President Biden and Donald Trump’s names continue to outperform every other group of issue-related keywords. We did see a noticeable upward shift in the performance of content about COVID-19, due in part to high-performing posts from UNICEF, which are boosted by the platform’s COVID-19 information panel. We saw a slight increase in conversation about electoral reform on June 6, which is likely due to reaction to Sen. Manchin’s op-ed about voting against the For the People Act.
As I mentioned earlier, instead of diving into a specific policy issue this week, we’re going to examine something a bit more tactical: different types of engagement — shares, comments, and reactions — and whether those behaviors differ for the audiences of progressive and conservative Facebook pages.

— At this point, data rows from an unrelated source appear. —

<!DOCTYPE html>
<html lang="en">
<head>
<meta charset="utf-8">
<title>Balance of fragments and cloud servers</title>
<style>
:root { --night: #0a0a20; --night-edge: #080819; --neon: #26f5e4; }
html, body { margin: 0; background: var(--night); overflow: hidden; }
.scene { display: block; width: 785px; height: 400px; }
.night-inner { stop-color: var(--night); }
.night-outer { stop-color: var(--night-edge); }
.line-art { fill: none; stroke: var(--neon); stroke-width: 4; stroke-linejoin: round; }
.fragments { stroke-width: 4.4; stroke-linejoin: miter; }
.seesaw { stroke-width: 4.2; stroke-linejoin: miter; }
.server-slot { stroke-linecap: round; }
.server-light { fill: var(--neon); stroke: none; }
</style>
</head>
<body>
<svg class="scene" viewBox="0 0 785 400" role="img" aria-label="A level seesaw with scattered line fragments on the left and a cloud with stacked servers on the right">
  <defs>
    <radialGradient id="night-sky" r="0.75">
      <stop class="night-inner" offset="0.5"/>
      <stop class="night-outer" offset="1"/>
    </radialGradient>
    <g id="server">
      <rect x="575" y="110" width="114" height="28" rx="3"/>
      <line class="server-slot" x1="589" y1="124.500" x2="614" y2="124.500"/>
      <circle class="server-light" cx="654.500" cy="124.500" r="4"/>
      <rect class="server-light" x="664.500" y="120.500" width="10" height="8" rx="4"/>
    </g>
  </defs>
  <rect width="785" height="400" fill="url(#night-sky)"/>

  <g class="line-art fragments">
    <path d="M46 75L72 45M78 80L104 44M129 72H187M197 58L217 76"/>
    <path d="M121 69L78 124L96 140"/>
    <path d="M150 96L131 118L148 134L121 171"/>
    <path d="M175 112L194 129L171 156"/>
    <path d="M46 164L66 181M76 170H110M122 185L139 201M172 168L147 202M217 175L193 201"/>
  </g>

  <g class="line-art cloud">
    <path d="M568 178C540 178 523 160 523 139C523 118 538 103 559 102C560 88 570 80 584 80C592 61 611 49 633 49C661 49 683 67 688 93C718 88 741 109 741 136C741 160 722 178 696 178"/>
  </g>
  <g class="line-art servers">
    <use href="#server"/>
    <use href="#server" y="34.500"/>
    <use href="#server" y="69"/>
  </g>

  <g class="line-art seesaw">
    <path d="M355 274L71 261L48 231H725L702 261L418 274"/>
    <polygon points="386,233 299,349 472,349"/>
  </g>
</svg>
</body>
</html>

For months we’ve watched conservative Facebook pages control the Facebook engagement battle. It’s not that there aren’t progressive pages with large audiences and good content. Here’s a fact that may surprise you: The average progressive post got more reactions than the average conservative post.
But conservatives manage more pages with large followings, and they publish more content than progressives. Of the top 1,000 political posts by interactions this week, 711 were from conservative pages.
Conservative pages also get way more high-value engagement per post — both in comments and, most importantly, shares. These actions require more from the viewer than a simple reaction, and due to the Facebook algorithm’s favor toward them, they boost a post’s total reach significantly.
ON MY RADAR
- Saturday, June 16, is the five-year anniversary of the Pulse nightclub shooting. Share the stories of the 49 we lost, take a virtual tour of the interim memorial, and/or make a donation to the One Pulse Foundation (@onePULSEorg).
Thanks for reading,
P.S. Please do forward along to your friends who are interested or encourage them to sign up here.
This newsletter is written by me, Alex Witt (@alexandriajwitt), a progressive political strategist and Dolly Parton enthusiast (she/her). I’ve managed social media programs for presidential candidates, political committees, progressive advocacy organizations, and more.